On May 15, a long-awaited change debuted on the ARIA Albums chart, with qualifying on-demand streams contributing to the Album charts result. Already the case on the Singles chart, the change was designed to ensure that a small number of standout singles don’t artificially inflate the performance of their associated album.

However, according to Andrew Stone (Head of Chugg Music, AIR Board member, manager of Sheppard, Megan Washington, The Griswolds and others), the chart update has made it harder than ever for local artists to place in the upper echelon of the chart.

Stone’s op-ed below was transcribed from an interview. It has been edited for clarity.

The effect on Australian artists was immediate
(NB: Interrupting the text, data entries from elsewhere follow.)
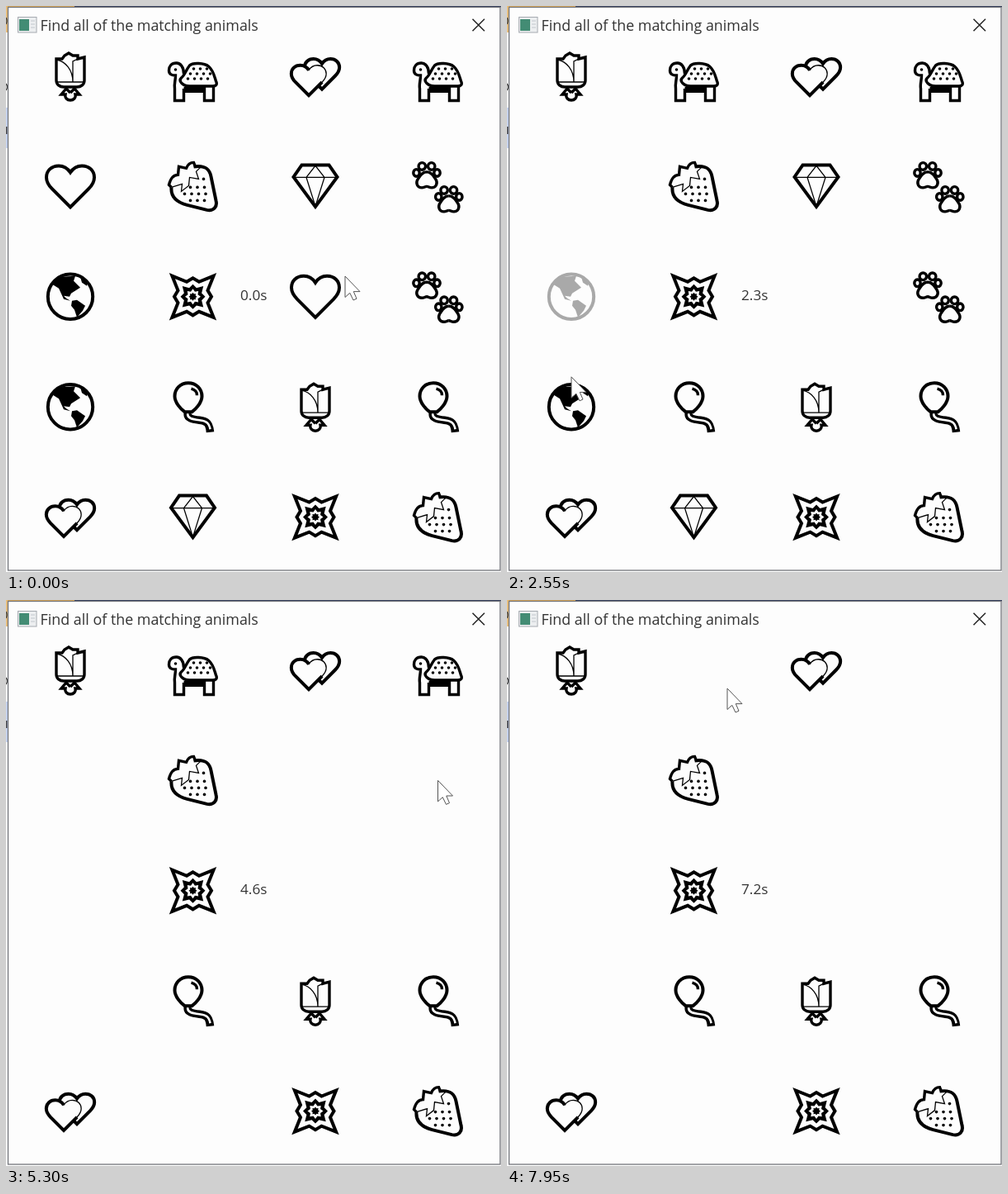
Recreate the animation shown at these times as an HTML page. Size 600 px wide and 685 px high, loop 8 s.

```html
<!DOCTYPE html>
<html lang="en">
<head>
<meta charset="utf-8">
<title>Matching game</title>
<style>
  html, body { margin: 0; width: 100%; height: 100%; overflow: hidden; background: #fdfdfd; }
  svg { display: block; width: 100vw; height: 100vh; }
  text { font-family: "Open Sans", "Noto Sans", sans-serif; fill: #333; }
  .icon { fill: none; stroke: currentColor; stroke-width: 4; color: #000; }
  .icon path { vector-effect: non-scaling-stroke; }
  .icon .thin { stroke-width: 1.3; }
  .icon .mid { stroke-width: 3.4; }
  .icon .solid { fill: currentColor; stroke: none; }
  .icon .cover { fill: #fdfdfd; }
  .icon .white { fill: #fdfdfd; stroke: none; }
</style>
</head>
<body>
<svg viewBox="0 0 600 685" xmlns="http://www.w3.org/2000/svg">
  <rect width="600" height="685" fill="#fdfdfd"/>
  <!-- desktop showing around the window -->
  <rect width="600" height="1.5" fill="#333c5c"/>
  <rect width="83" height="1.5" fill="#e5ae58"/>
  <rect width="2" height="32" fill="#e9bd78"/>
  <rect y="123" width="2" height="49" fill="#c6d3f0"/>
  <path d="M0 14q2 4 0 8M0 94q3 4 0 8M.7 146v9" fill="none" stroke="#333" stroke-width="1.3"/>
  <rect x="2.5" y="1.5" width="596.5" height="681.5" fill="#fdfdfd" stroke="#72747a" stroke-width="1.3"/>
  <!-- title bar -->
  <rect x="14.5" y="13.5" width="22.5" height="18.5" fill="#eceef0" stroke="#a5aab0"/>
  <rect x="16" y="16" width="12" height="14" fill="#438c74"/>
  <path d="M30 18h5M30 22h5M30 26h5" stroke="#c2c8ce"/>
  <text x="41.6" y="30" font-size="17.85">Find all of the matching animals</text>
  <path d="M565.5 15.700l14.500 14.500M580 15.700l-14.500 14.500" stroke="#222" stroke-width="1.5"/>
  <g id="board"></g>
  <text id="timer" x="284" y="356" font-size="17.2"></text>
  <path id="pointer" d="M0 0V25.500L5.800 20.300 10 29 14 27.200 10.300 18.600H18Z" fill="#fff" stroke="#555"/>
</svg>
<script>
const LOOP = 8000, STEP = 50;

const path = (d, cls = "") => `<path class="${cls}" d="${d}"/>`;
const place = (x, y, art, scale = 1) =>
  `<g transform="translate(${x} ${y}) scale(${scale})">${art}</g>`;
const mirror = art => art + `<g transform="scale(-1 1)">${art}</g>`;
const oval = (x, y, rx, ry = rx, cls = "") =>
  `<ellipse class="${cls}" cx="${x}" cy="${y}" rx="${rx}" ry="${ry}"/>`;

// Row of n seeds or spots
const dots = (x, y, n, gap) =>
  Array.from({ length: n }, (_, i) => oval(x + i * gap, y, 1.8, 1.8, "solid")).join("");

// Sixteen corners whose radii repeat, starting on a diagonal
function star(radii, cls = "") {
  const corners = Array.from({ length: 16 }, (_, i) => {
    const a = Math.PI * (i + 2) / 8, r = radii[i % radii.length];
    return `${r * Math.cos(a)} ${r * Math.sin(a)}`;
  });
  return `<path class="${cls}" stroke-miterlimit="8" d="M${corners.join("L")}Z"/>`;
}

const leftHeart = "M0-17C-4-23-9-25-14-25-23-25-29-19-29-11-29-5-26-1-22 3L0 25 22 3";
const fullHeart = leftHeart + "C26-1 29-5 29-11 29-19 23-25 14-25 9-25 4-23 0-17Z";

const paw = mirror(oval(12.5, -3, 3.7, 4.3, "mid") + oval(5.7, -11, 4.2, 4.3, "mid")) +
  mirror(path("M0-4C6-4 8 1 11 5 14 10 11 15 6 15 3 15 2 13.500 0 13.500", "mid"));

const rope = end => `M-6 7C-8 14 0 15 8 16 17 17 20 20 21 ${end}`;

const icons = {
  heart: path(fullHeart),
  hearts: place(8, -2.7, path(fullHeart), 0.73) +
    place(-8, 5, path(fullHeart, "thin cover") + path(leftHeart), 0.73),
  gem: path("M-16.500-26H16.500L26.500-11.500 0 24.500-26.500-11.500Z") +
    path("M-26-11H26M0 24-11-11 0-25 11-11Z", "thin"),
  paws: place(-13.5, -13.5, paw) + place(13.3, 15.5, paw),
  globe: oval(0, 0, 27.2) +
    path("M-22-15-12-24 6-25 4-19 12-11 1-4-1 0-8-1-5 2 0 5-8 3-14-10Z", "solid") +
    path("M12-24 21-18 20-13 14-17ZM2 5 8 4 18 11 15 17 8 25 5 16 1 11Z", "solid"),
  boom: star([35.5, 19.5, 22.5, 19.5]) + star([18, 11.5, 15, 11.5], "solid") +
    star([9.5, 6.5], "white") + star([5, 3.5], "solid"),
  balloon: `<path d="${rope(30.5)}" stroke-width="9.5"/>` +
    `<path d="${rope(27)}" stroke="#fdfdfd" stroke-width="2.6"/>` +
    path("M-5.500-29C4-29 11-22 11-13 11-5 3 3-1 6H-10C-14 3-22-5-22-13-22-22-15-29-5.500-29Z", "cover") +
    path("M-2-22C2-21 5-18 5-14", "mid"),
  rose: path("M-17 5V-21H-10L-7-25-2-28 3-25H9V-21L17-23V5C17 10 13 13 8 13H-8C-13 13-17 10-17 5Z", "mid") +
    path("M-17-20C-6-18 3-8 3 7V-18L9-21M-16 7H16", "thin") +
    mirror(path("M0 20 5 15 11 22H6C7 26 4 29 0 29", "mid")),
  turtle: path("M-11-3C-11-11-15-16-20-16-26-16-29-12-29-7-29-2-25-1-21-1-21 6-23 9-22 15V29.500H-11V15", "mid") +
    path("M-14 2C-10-1-8-8-4-13 0-17 14-16 19-12 25-7 26 0 28 6 30 10 28 12 24 12H-4C-12 12-18 6-14 2Z", "mid") +
    path("M14 13V29.500H25V13", "mid") + path("M-11 13H15V20H-11Z", "solid") +
    dots(-21, -8, 1, 0) + dots(1, -9, 3, 8) + dots(-3, -3, 4, 8) + dots(-6, 3, 4, 8),
  berry: path("M1-24C14-26 20-22 22-12L28 17C30 25 25 30 17 28.500L-7 22.500C-20 19-27 12-26 1", "") +
    path("M-26 1-29-2C-27-10-23-14-18-14L-17-24-8-22C-6-27-2-29 1-29L3-24", "mid") +
    path("M-26 1-13-3-14 6-5-1-4-11 7-9 4-18 9-23", "thin") +
    dots(13, -9, 1, 0) + dots(-3, 1, 3, 8.5) + dots(-10, 9, 4, 8.5) + dots(-3, 17, 3, 8.5)
};

const layout = `rose turtle hearts turtle heart berry gem paws globe boom
  heart paws globe balloon rose balloon hearts gem boom berry`.split(/\s+/);
const center = i => [78 + 148.5 * (i % 4), 85 + 133.4 * Math.floor(i / 4)];

// [time, cell]: every second pick completes a pair
const picks = [[500, 10], [1750, 4], [2200, 8], [2700, 12], [3500, 17],
  [4050, 6], [4800, 11], [5300, 7], [5700, 3], [7800, 1]];

// The pointer visits each picked cell and wanders a little in between
const wander = [[0, 411, 327], [3450, 236, 629], [4400, 436, 221],
  [6100, 419, 87], [7250, 305, 79], [7600, 171, 62], [7950, 267, 107]];
const route = [...picks.map(([t, i]) => [t, ...center(i)]), ...wander]
  .sort((a, b) => a[0] - b[0]);

// Seconds on the timer, which runs a little unevenly
const clock = [[0, 0.03], [1700, 1.65], [3450, 3.05], [4400, 4.03],
  [6100, 5.23], [7250, 6.25], [7950, 7.22]];

// Monotone cubic through the keys, without overshoot
function follow(keys, t, axis) {
  const slope = i => keys[i] && keys[i + 1]
    ? (keys[i + 1][axis] - keys[i][axis]) / (keys[i + 1][0] - keys[i][0]) : 0;
  const tangent = i => {
    const a = slope(i - 1), b = slope(i);
    return a * b > 0 ? 2 * a * b / (a + b) : 0;
  };
  let i = 0;
  while (i < keys.length - 2 && keys[i + 1][0] <= t) i++;
  const h = keys[i + 1][0] - keys[i][0];
  const u = Math.min(1, (t - keys[i][0]) / h), v = 1 - u;
  return keys[i][axis] * (1 + 2 * u) * v * v + keys[i + 1][axis] * u * u * (3 - 2 * u) +
    h * u * v * (tangent(i) * v - tangent(i + 1) * u);
}

const board = document.getElementById("board");
const timer = document.getElementById("timer");
const pointer = document.getElementById("pointer");

board.innerHTML = layout.map((name, i) =>
  `<g class="icon">${place(...center(i), icons[name])}</g>`).join("");

function draw(t) {
  picks.forEach(([time, cell], n) => {
    const matched = picks[n | 1][0], style = board.children[cell].style;
    style.color = t >= time ? "#a9a9a9" : "#000";
    style.display = t >= matched ? "none" : "";
  });
  timer.textContent = (Math.floor(follow(clock, t, 1) * 10) / 10).toFixed(1) + "s";
  pointer.setAttribute("transform", `translate(${follow(route, t, 1)} ${follow(route, t, 2)})`);
}

const start = performance.now();
function tick() {
  const t = (performance.now() - start) % LOOP;
  draw(Math.floor(t / STEP) * STEP);
  requestAnimationFrame(tick);
}
tick();
</script>
</body>
</html>
```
Since the swap over to streaming hit the ARIA charts on May 15, there hasn’t been a #1 album from an Australian artist.

Bliss N Eso took the last one, and that was on May 8, a week before the change, and there was four this year before that. There hasn’t been a #1 Australian single this year and we’re in August already – there were two last year. It was Flume and The Veronicas in 2016, and there was Grace, Conrad Sewell and Delta Goodrem in 2015.

From an independent point of view, I know that there was a conversation happening amongst the ARIA people I would imagine, deciding whether to permit streaming numbers in the ARIA charts. One side of the argument, I suppose, is of course that they should permit it, because it reflects consumption and that’s what people are consuming – so let’s reflect that.